The exhibition "Fruits of Labor – Reframing Motherhood and Artmaking" calls for a shift in the paradigms of both mothering and artistic expression. The first is still seen as a burden in the art world. Tracy Emin said: “There are good artists that have children. (…) They are called men”, while Marina Abramović declared that kids would have destroyed her career. The show aims to challenge the idea of the “solitary artist”, echoed by Emin, Abramović and others throughout Art History, arguing that it’s not motherhood that is in conflict with artmaking but rather the prevailing narratives framing womanhood and artmaking, as well as systemic issues affecting women particularly in the US, where public policies to support mothers and pregnant people are virtually nonexistent.
"Fruits of Labor" brings together artists whose work discuss, respond to or emerge from childbirth and motherhood. Working on a variety of media and coming from different stages in their careers, they not only interrogate parenthood publicly, but embrace its constraints — the nap-length studio time, the fragmented, interrupted focus, the repetitive, durational approach and the limited resources — as themes and modes of work.
Ahna Serendren’s "ES/AS Collaborative Drawing 2-2-21" (2021) is a collaboration between the artist and her 2 ½ year old daughter. Like many women in the US, Serendren didn’t have access to childcare during the pandemic. To work, she had to take her child to the studio. The pieces grapple with the delight and resentment embedded in the experience of mothering. They also evoke interruption as a rhythm of motherhood — time and authorship are no longer her own but caught in fleeting moments.
Lenka Clayton’s "63 Objects Taken From My Son’s Mouth" (2013) employs buttons, chalk, Christmas decoration, cigarette butt, coins, metro ticket — artifacts from their life together — to document the worries of parenthood.

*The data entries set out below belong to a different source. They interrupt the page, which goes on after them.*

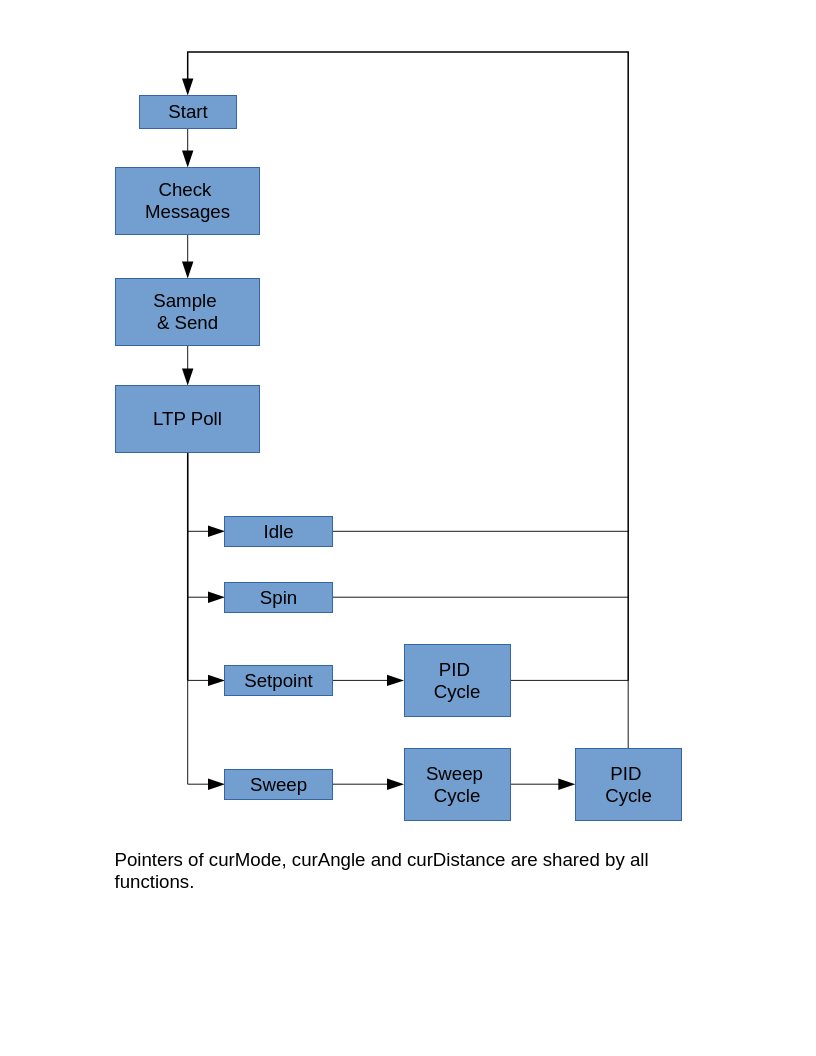
<!DOCTYPE html>
<html lang="en">
<head>
<meta charset="utf-8">
<title>Main loop flowchart</title>
<style>
  :root {
    --paper: #ffffff;
    --ink: #000000;
    --node-fill: #729fcf;
    --node-edge: #3465a4;
  }
  * { box-sizing: border-box; margin: 0; }
  html, body { width: 816px; height: 1056px; overflow: hidden; background: var(--paper); }
  .flowchart {
    position: relative;
    width: 816px;
    height: 1056px;
    color: var(--ink);
    font: 18.67px/22px "Liberation Sans", Arial, sans-serif;
  }
  .connectors { position: absolute; inset: 0; display: block; }
  .connectors .line { fill: none; stroke: var(--ink); stroke-width: 0.9; }
  .connectors .trunk { fill: none; stroke: var(--ink); stroke-width: 1.5; }
  .node {
    position: absolute;
    display: flex;
    align-items: center;
    justify-content: center;
    text-align: center;
    white-space: pre;
    background: var(--node-fill);
    border: 1px solid var(--node-edge);
  }
  .step { left: 115px; width: 145px; height: 68px; }
  .mode { left: 224px; width: 109px; height: 31px; }
  .cycle { width: 107px; height: 73px; }
  .start { left: 139px; top: 95px; width: 98px; height: 34px; }
  .check { top: 167px; }
  .sample { top: 278px; }
  .poll { top: 385px; }
  .idle { top: 516px; }
  .spin { top: 582px; }
  .setpoint { top: 665px; }
  .sweep { top: 769px; }
  .setpoint-pid { left: 403.5px; top: 644px; }
  .sweep-cycle { left: 403.5px; top: 748px; }
  .sweep-pid { left: 575px; top: 748px; }
  .note { position: absolute; left: 114.5px; top: 849px; width: 570px; }
</style>
</head>
<body>
<main class="flowchart">
  <svg class="connectors" width="816" height="1056" viewBox="0 0 816 1056" aria-hidden="true">
    <defs>
      <polygon id="arrowhead" points="0,0 -17,-5.7 -17,5.7"/>
    </defs>
    <g class="line">
      <path d="M187.7 129V152M187.7 234V263M187.7 345V370"/>
      <path d="M187.7 452V784.2H210M187.7 531.3H210M187.7 597.2H210M187.7 680.4H210"/>
      <path d="M332 531.3H628.2M332 597.2H628.2"/>
      <path d="M332 680.4H390M510 680.4H628.2"/>
      <path d="M332 784.2H390M510 784.2H560M628.2 748V680"/>
    </g>
    <path class="trunk" d="M628.2 680.4V52H187.7V80"/>
    <path class="trunk" d="M187.7 452V680.4"/>
    <use href="#arrowhead" transform="translate(187.7 95.5) rotate(90)"/>
    <use href="#arrowhead" transform="translate(187.7 167.5) rotate(90)"/>
    <use href="#arrowhead" transform="translate(187.7 278.5) rotate(90)"/>
    <use href="#arrowhead" transform="translate(187.7 385.5) rotate(90)"/>
    <use href="#arrowhead" x="225" y="531.3"/>
    <use href="#arrowhead" x="225" y="597.2"/>
    <use href="#arrowhead" x="225" y="680.4"/>
    <use href="#arrowhead" x="225" y="784.2"/>
    <use href="#arrowhead" x="404" y="680.4"/>
    <use href="#arrowhead" x="404" y="784.2"/>
    <use href="#arrowhead" x="575.3" y="784.2"/>
  </svg>

  <div class="node start">Start</div>
  <div class="node step check">Check 
Messages</div>
  <div class="node step sample">Sample 
&amp; Send</div>
  <div class="node step poll">LTP Poll</div>

  <div class="node mode idle">Idle</div>
  <div class="node mode spin">Spin</div>
  <div class="node mode setpoint">Setpoint</div>
  <div class="node mode sweep">Sweep</div>

  <div class="node cycle setpoint-pid">PID 
Cycle</div>
  <div class="node cycle sweep-cycle">Sweep 
Cycle</div>
  <div class="node cycle sweep-pid">PID 
Cycle</div>

  <p class="note">Pointers of curMode, curAngle and curDistance are shared by all<br>functions.</p>
</main>
</body>
</html>
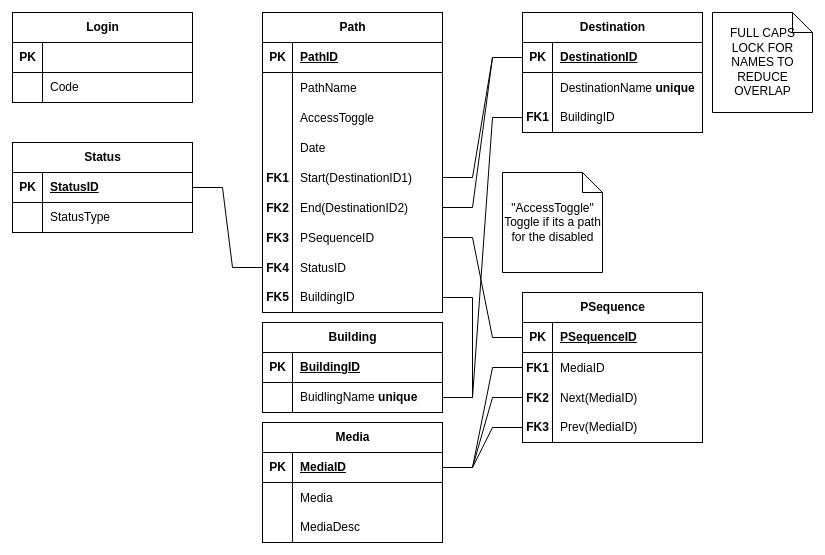
<!DOCTYPE html>
<html lang="en">
<head>
<meta charset="utf-8">
<title>Entity relationship diagram</title>
<style>
:root { --ink: #000; --paper: #fff; --row: 30px; }
* { box-sizing: border-box; }
html, body { margin: 0; }
body { width: 825px; height: 555px; overflow: hidden; background: var(--paper); }
.diagram {
  position: relative; width: 825px; height: 555px; overflow: hidden;
  background: var(--paper); color: var(--ink);
  font: 12px/14.4px "Liberation Sans", Arial, sans-serif;
}
.entity, .note { position: absolute; }
.entity { width: 181px; border: 1px solid var(--ink); background: var(--paper); }
.entity h2 {
  display: flex; align-items: center; justify-content: center;
  height: var(--row); margin: 0; font-size: 12px; border-bottom: 1px solid var(--ink);
}
.field { display: grid; grid-template-columns: 30px 1fr; height: var(--row); }
.field:last-child { height: 29px; }
.primary { border-bottom: 1px solid var(--ink); }
.key {
  display: flex; align-items: center; justify-content: center;
  border-right: 1px solid var(--ink); font-weight: bold;
}
.name { align-self: center; padding-left: 7px; white-space: nowrap; }
.primary .name { font-weight: bold; text-decoration: underline; }

.login { left: 12px; top: 12px; }
.status { left: 12px; top: 142px; }
.path { left: 262px; top: 12px; }
.building { left: 262px; top: 322px; }
.media { left: 262px; top: 422px; }
.destination { left: 522px; top: 12px; }
.psequence { left: 522px; top: 292px; }

.note {
  display: flex; align-items: center; justify-content: center;
  width: 101px; height: 101px; text-align: center; white-space: nowrap;
}
.note svg { position: absolute; inset: 0; }
.note p { position: relative; margin: 0; }
.caps-note { left: 712px; top: 12px; }
.access-note { left: 502px; top: 172px; }
.links { position: absolute; inset: 0; }
.links, .note svg { fill: none; stroke: var(--ink); stroke-width: 1; }
</style>
</head>
<body>
<main class="diagram">

  <section class="entity login">
    <h2>Login</h2>
    <div class="field primary"><span class="key">PK</span><span class="name"></span></div>
    <div class="field"><span class="key"></span><span class="name">Code</span></div>
  </section>

  <section class="entity status">
    <h2>Status</h2>
    <div class="field primary"><span class="key">PK</span><span class="name">StatusID</span></div>
    <div class="field"><span class="key"></span><span class="name">StatusType</span></div>
  </section>

  <section class="entity path">
    <h2>Path</h2>
    <div class="field primary"><span class="key">PK</span><span class="name">PathID</span></div>
    <div class="field"><span class="key"></span><span class="name">PathName</span></div>
    <div class="field"><span class="key"></span><span class="name">AccessToggle</span></div>
    <div class="field"><span class="key"></span><span class="name">Date</span></div>
    <div class="field"><span class="key">FK1</span><span class="name">Start(DestinationID1)</span></div>
    <div class="field"><span class="key">FK2</span><span class="name">End(DestinationID2)</span></div>
    <div class="field"><span class="key">FK3</span><span class="name">PSequenceID</span></div>
    <div class="field"><span class="key">FK4</span><span class="name">StatusID</span></div>
    <div class="field"><span class="key">FK5</span><span class="name">BuildingID</span></div>
  </section>

  <section class="entity building">
    <h2>Building</h2>
    <div class="field primary"><span class="key">PK</span><span class="name">BuildingID</span></div>
    <div class="field"><span class="key"></span><span class="name">BuidlingName <b>unique</b></span></div>
  </section>

  <section class="entity media">
    <h2>Media</h2>
    <div class="field primary"><span class="key">PK</span><span class="name">MediaID</span></div>
    <div class="field"><span class="key"></span><span class="name">Media</span></div>
    <div class="field"><span class="key"></span><span class="name">MediaDesc</span></div>
  </section>

  <section class="entity destination">
    <h2>Destination</h2>
    <div class="field primary"><span class="key">PK</span><span class="name">DestinationID</span></div>
    <div class="field"><span class="key"></span><span class="name">DestinationName <b>unique</b></span></div>
    <div class="field"><span class="key">FK1</span><span class="name">BuildingID</span></div>
  </section>

  <section class="entity psequence">
    <h2>PSequence</h2>
    <div class="field primary"><span class="key">PK</span><span class="name">PSequenceID</span></div>
    <div class="field"><span class="key">FK1</span><span class="name">MediaID</span></div>
    <div class="field"><span class="key">FK2</span><span class="name">Next(MediaID)</span></div>
    <div class="field"><span class="key">FK3</span><span class="name">Prev(MediaID)</span></div>
  </section>

  <aside class="note caps-note">
    <svg width="101" height="101" aria-hidden="true">
      <defs><path id="note-sheet" d="M.5 .5H80.5L100.5 20.5V100.5H.5ZM80.5 .5V20.5H100.5"/></defs>
      <use href="#note-sheet"/>
    </svg>
    <p>FULL CAPS<br>LOCK FOR<br>NAMES TO<br>REDUCE<br>OVERLAP</p>
  </aside>

  <aside class="note access-note">
    <svg width="101" height="101" aria-hidden="true"><use href="#note-sheet"/></svg>
    <p>"AccessToggle"<br>Toggle if its a path<br>for the disabled</p>
  </aside>

  <svg class="links" width="825" height="555" viewBox="0 0 825 555" aria-hidden="true">
    <path id="status-to-path" d="M192.5 187.5H222.5L232.5 267.5H262.5"/>
    <path id="start-to-destination" d="M442.5 177.5H472.5L492.5 57.5H522.5"/>
    <path id="end-to-destination" d="M442.5 207.5H472.5L492.5 57.5H522.5"/>
    <path id="path-to-psequence" d="M442.5 237.5H472.5L492.5 337.5H522.5"/>
    <path id="path-to-building" d="M442.5 297.5H472.5V397.5H442.5"/>
    <path id="building-to-destination" d="M442.5 397.5H472.5L492.5 117.5H522.5"/>
    <path id="media-to-media-id" d="M442.5 467.5H472.5L492.5 367.5H522.5"/>
    <path id="media-to-next" d="M442.5 467.5H472.5L492.5 397.5H522.5"/>
    <path id="media-to-prev" d="M442.5 467.5H472.5L492.5 427.5H522.5"/>
  </svg>

</main>
</body>
</html>
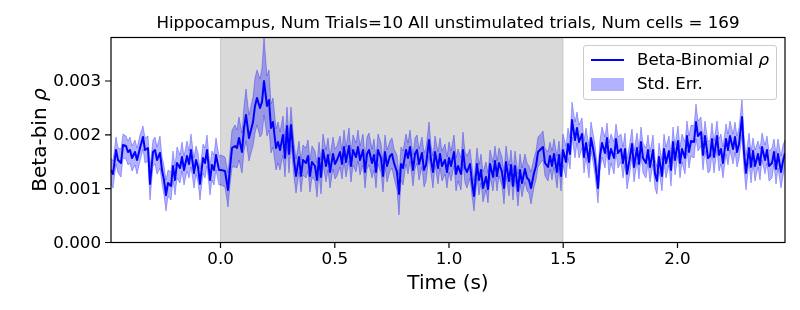
<!DOCTYPE html>
<html lang="en">
<head>
<meta charset="utf-8">
<title>Hippocampus, unstimulated trials</title>
<style>
:root {
  --paper: #fff;
  --ink: #000;
  --series: #00f;
  --band: rgba(0, 0, 255, .3);
  --stimulus: rgba(128, 128, 128, .3);
  --legend-border: #ccc;
}
* { box-sizing: border-box; margin: 0; }
body { width: 800px; height: 310px; overflow: hidden; background: var(--paper); }
.figure {
  position: relative;
  width: 800px; height: 310px;
  overflow: hidden;
  background: var(--paper);
  color: var(--ink);
  font: 16.65px/20px "DejaVu Sans", sans-serif;
  white-space: nowrap;
}
.plot { position: absolute; inset: 0; display: block; }
.title {
  position: absolute; left: 111px; top: 13px; width: 674px;
  display: flex; justify-content: center;
  font-size: 16.65px; font-weight: 400;
}
.y-ticks {
  position: absolute; left: 0; top: 71px; width: 101px; height: 182px;
  display: flex; flex-direction: column; justify-content: space-between; align-items: flex-end;
}
.x-ticks {
  position: absolute; left: 163.5px; top: 249px; width: 571px;
  display: grid; grid-template-columns: repeat(5, 1fr); text-align: center;
}
.axis-label { position: absolute; font-size: 20px; line-height: 24px; text-align: center; }
.x-label { left: 111px; top: 270px; width: 674px; }
.y-label { left: -63px; top: 128px; width: 204px; transform: rotate(-90deg); }
.legend {
  position: absolute; left: 583px; top: 45px; width: 194px; height: 55px;
  display: flex; flex-direction: column; justify-content: space-between;
  padding: 4px 6px 5px 7px;
  background: rgba(255, 255, 255, .8);
  border: 1px solid var(--legend-border); border-radius: 3px;
  list-style: none;
}
.legend li { display: flex; align-items: center; gap: 13px; }
.key { width: 33px; flex: none; }
.key-line { height: 2px; background: var(--series); }
.key-band { height: 13px; background: var(--band); }
</style>
</head>
<body>
<main class="figure">
  <svg class="plot" width="800" height="310" viewBox="0 0 800 310" role="img" aria-label="Beta-binomial rho over time with standard error band">
    <defs>
      <clipPath id="axes-area"><rect x="111" y="37" width="674" height="205"/></clipPath>
    </defs>
    <g clip-path="url(#axes-area)">
      <rect x="220.5" y="36" width="342.5" height="207" fill="var(--stimulus)" stroke="var(--stimulus)"/>
      <polygon fill="var(--band)" stroke="var(--band)" points="111,158 113,161 116,137 118,148 121,149 123,134 126,136 128,141 130,137 132,146 135,140 137,148 140,135 143,126 145,138 148,136 150,167 153,140 155,137 157,147 160,136 162,157 164,166 166,180 168,170 171,172 173,151 175,166 177,147 180,155 182,142 184,156 187,141 189,151 191,134 194,158 196,146 198,153 200,169 203,144 205,148 207,135 210,166 212,151 214,155 216,138 219,156 221,155 225,157 228,173 230,152 232,130 235,125 237,130 239,117 242,133 244,106 246,89 249,115 251,106 253,97 255,78 257,70 260,79 262,68 264,37 267,76 269,70 271,104 273,98 276,129 278,122 280,132 283,116 285,139 287,107 289,136 291,107 294,143 296,159 299,141 301,160 303,145 306,148 308,140 310,160 312,146 315,151 317,163 319,142 321,160 323,134 326,150 328,138 330,156 333,137 335,149 337,146 340,136 342,150 344,130 346,147 349,128 351,151 353,135 356,143 358,130 360,146 363,134 365,157 367,137 369,133 372,149 374,139 376,157 378,134 381,143 383,161 385,135 387,150 390,141 392,138 394,149 397,155 399,175 401,147 403,151 406,134 408,143 410,130 413,155 415,138 417,135 419,149 422,137 424,153 426,148 429,122 431,145 433,156 435,136 438,152 440,138 442,151 445,144 447,157 449,142 451,151 454,135 456,158 458,149 461,158 463,132 465,152 467,156 470,149 472,166 474,181 477,148 479,165 481,154 483,172 486,162 488,173 490,150 493,162 495,146 497,161 499,148 502,157 504,172 506,146 509,166 511,150 513,171 515,151 518,174 520,154 522,168 525,154 527,163 529,166 531,172 534,158 536,151 538,137 541,134 543,131 545,148 548,152 550,142 552,151 554,139 557,156 559,141 561,160 563,134 566,146 568,128 570,138 572,102 575,122 577,112 579,125 582,118 584,141 586,128 589,146 591,122 593,133 595,145 598,172 600,140 602,127 605,137 607,123 609,143 611,134 614,142 616,124 618,137 621,134 623,147 625,133 627,159 630,142 632,129 634,151 637,133 639,148 641,127 643,143 646,148 648,135 650,152 653,135 655,159 657,167 659,143 662,160 664,134 666,147 669,136 671,154 673,127 675,145 678,126 680,147 682,134 685,142 687,121 689,136 691,125 694,126 696,104 698,121 701,117 703,139 705,121 708,142 710,140 712,123 714,141 717,121 719,139 721,134 723,147 726,124 728,134 730,121 733,134 735,122 737,136 739,128 742,99 744,136 746,156 749,133 751,151 753,138 755,150 758,141 760,149 762,133 765,145 767,136 769,151 772,148 774,139 776,154 778,139 781,156 783,145 785,140
      785,166 783,176 781,188 778,168 776,184 774,164 772,178 769,181 767,163 765,174 762,160 760,180 758,167 755,181 753,164 751,183 749,162 746,190 744,169 742,135 739,159 737,167 735,152 733,164 730,150 728,165 726,154 723,178 721,164 719,171 717,150 714,173 712,154 710,171 708,173 705,151 703,170 701,146 698,151 696,139 694,158 691,156 689,168 687,150 685,174 682,162 680,178 678,155 675,175 673,156 671,186 669,165 666,178 664,163 662,191 659,171 657,194 655,188 653,164 650,182 648,163 646,178 643,173 641,156 639,179 637,162 634,182 632,157 630,172 627,189 625,164 623,178 621,162 618,168 616,153 614,174 611,163 609,175 607,151 605,168 602,157 600,171 598,203 595,175 593,162 591,151 589,178 586,157 584,173 582,148 579,158 577,143 575,158 572,137 570,169 568,158 566,178 563,165 561,191 559,168 557,188 554,167 552,180 550,169 548,181 545,176 543,160 541,162 538,167 536,180 534,187 531,204 529,193 527,191 525,182 522,197 520,184 518,206 515,179 513,200 511,178 509,196 506,176 504,204 502,186 499,176 497,191 495,174 493,191 490,177 488,203 486,190 483,202 481,183 479,195 477,178 474,211 472,196 470,178 467,188 465,183 463,164 461,190 458,181 456,191 454,166 451,181 449,172 447,188 445,174 442,181 440,168 438,184 435,165 433,188 431,174 429,156 426,181 424,187 422,167 419,180 417,163 415,169 413,186 410,161 408,174 406,164 403,185 401,180 399,215 397,190 394,178 392,168 390,171 387,182 385,167 383,192 381,173 378,164 376,188 374,170 372,178 369,165 367,169 365,188 363,165 360,175 358,161 356,172 353,165 351,182 349,161 346,177 344,162 342,179 340,167 337,176 335,179 333,169 330,188 328,170 326,182 323,165 321,194 319,173 317,197 315,181 312,177 310,192 308,171 306,178 303,175 301,192 299,172 296,193 294,177 291,145 289,173 287,146 285,177 283,155 280,170 278,163 276,170 273,147 271,153 269,130 267,136 264,115 262,134 260,137 257,125 255,133 253,146 251,153 249,161 246,141 244,151 242,173 239,160 237,168 235,167 232,167 230,185 228,207 225,187 221,185 219,185 216,170 214,185 212,180 210,195 207,166 205,178 203,173 200,200 198,182 196,174 194,188 191,167 189,178 187,171 184,185 182,171 180,183 177,178 175,195 173,180 171,200 168,196 166,211 164,195 162,184 160,168 157,174 155,164 153,166 150,200 148,161 145,163 143,149 140,161 137,174 135,165 132,171 130,163 128,165 126,159 123,158 121,177 118,173 116,164 113,188 111,184"/>
      <polyline fill="none" stroke="var(--series)" stroke-width="2" stroke-linejoin="round" points="111,170 113,174 116,150 118,160 121,163 123,145 126,146 128,152 130,150 132,158 135,152 137,160 140,148 143,137 145,150 148,148 150,184 153,152 155,150 157,160 160,153 162,170 164,180 166,195 168,183 171,186 173,166 175,180 177,163 180,168 182,157 184,170 187,156 189,164 191,150 194,173 196,160 198,167 200,184 203,158 205,163 207,150 210,180 212,165 214,170 216,155 219,170 221,170 225,171 228,190 230,168 232,148 235,146 237,148 239,138 242,152 244,128 246,115 249,138 251,130 253,122 255,106 257,98 260,108 262,102 264,81 267,106 269,100 271,128 273,122 276,148 278,142 280,150 283,135 285,158 287,126 289,154 291,125 294,160 296,176 299,157 301,176 303,160 306,163 308,156 310,176 312,162 315,166 317,180 319,158 321,177 323,150 326,166 328,155 330,172 333,154 335,164 337,160 340,152 342,164 344,147 346,162 349,146 351,166 353,150 356,157 358,147 360,160 363,150 365,172 367,154 369,150 372,163 374,155 376,172 378,150 381,158 383,176 385,152 387,166 390,156 392,154 394,163 397,172 399,194 401,164 403,168 406,150 408,158 410,147 413,170 415,154 417,150 419,164 422,153 424,170 426,165 429,140 431,160 433,172 435,152 438,168 440,154 442,166 445,160 447,172 449,158 451,166 454,152 456,174 458,166 461,174 463,150 465,168 467,172 470,164 472,182 474,196 477,164 479,180 481,170 483,188 486,177 488,189 490,164 493,177 495,161 497,176 499,163 502,172 504,188 506,162 509,181 511,165 513,186 515,166 518,191 520,170 522,183 525,169 527,178 529,180 531,188 534,173 536,166 538,152 541,149 543,147 545,163 548,167 550,156 552,166 554,154 557,172 559,155 561,176 563,150 566,162 568,144 570,154 572,120 575,140 577,128 579,142 582,134 584,157 586,143 589,162 591,138 593,148 595,160 598,188 600,156 602,143 605,153 607,138 609,159 611,149 614,158 616,139 618,153 621,149 623,163 625,149 627,174 630,157 632,144 634,167 637,148 639,164 641,142 643,158 646,163 648,150 650,167 653,150 655,174 657,181 659,157 662,176 664,149 666,163 669,151 671,170 673,142 675,160 678,141 680,163 682,149 685,158 687,136 689,152 691,141 694,142 696,122 698,136 701,132 703,155 705,136 708,158 710,156 712,139 714,157 717,136 719,155 721,149 723,163 726,139 728,150 730,136 733,149 735,137 737,152 739,144 742,117 744,153 746,173 749,148 751,167 753,151 755,166 758,154 760,165 762,147 765,160 767,150 769,166 772,163 774,152 776,169 778,154 781,172 783,161 785,153"/>
    </g>
    <g stroke="var(--ink)" fill="none" stroke-width="1.2">
      <rect x="111" y="37.5" width="674" height="205"/>
      <path d="M105 81H111M105 134.8H111M105 188.6H111M105 242.5H111"/>
      <path d="M220.5 242V248M334.8 242V248M449 242V248M563.2 242V248M677.5 242V248"/>
    </g>
  </svg>
  <h1 class="title">Hippocampus, Num Trials=10 All unstimulated trials, Num cells = 169</h1>
  <div class="y-ticks"><span>0.003</span><span>0.002</span><span>0.001</span><span>0.000</span></div>
  <div class="x-ticks"><span>0.0</span><span>0.5</span><span>1.0</span><span>1.5</span><span>2.0</span></div>
  <div class="axis-label y-label">Beta-bin <i>ρ</i></div>
  <div class="axis-label x-label">Time (s)</div>
  <ul class="legend">
    <li><span class="key key-line"></span><span>Beta-Binomial <i>ρ</i></span></li>
    <li><span class="key key-band"></span><span>Std. Err.</span></li>
  </ul>
</main>
</body>
</html>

The labor used to make such installation is one that underscores the hidden load of mothering.
Cara Romero’s "Julia & Jocelyn" (2018), part of Romero’s The First American Girl series, is a response to the lack of Native American dolls, which she noticed after having her daughter. A highly staged composition of a life-sized doll box, Julia & Jocelyn depicts a mother and daughter duo posing as culture bearers with their own everyday items — heirloom, precolonial cultural artifacts.The goal is illuminating Indigenous worldviews and showcase child-raising as an intergenerational, collective endeavor, as opposed to the Western, "colonized" views of motherhood and child-rearing.
Katya Meykson’s sculptures Untitled (2019) reconfigures organic patterns, natural shapes and old fabrics into a talismanic, tactile piece that nods to soft blankets — the transitional objects that help young children slowly transition to independence.
The public program showcases a screening of Irene Luzstig’s "The Motherhood Archives" (2013). Combining archival montage, science fiction and an homage to 1970s feminist filmmaking, this essay film excavates the changing political and social constructions of motherhood while raising important questions to anyone (man or woman, mother or not) living in the US post the overturn of Roe v. Wade.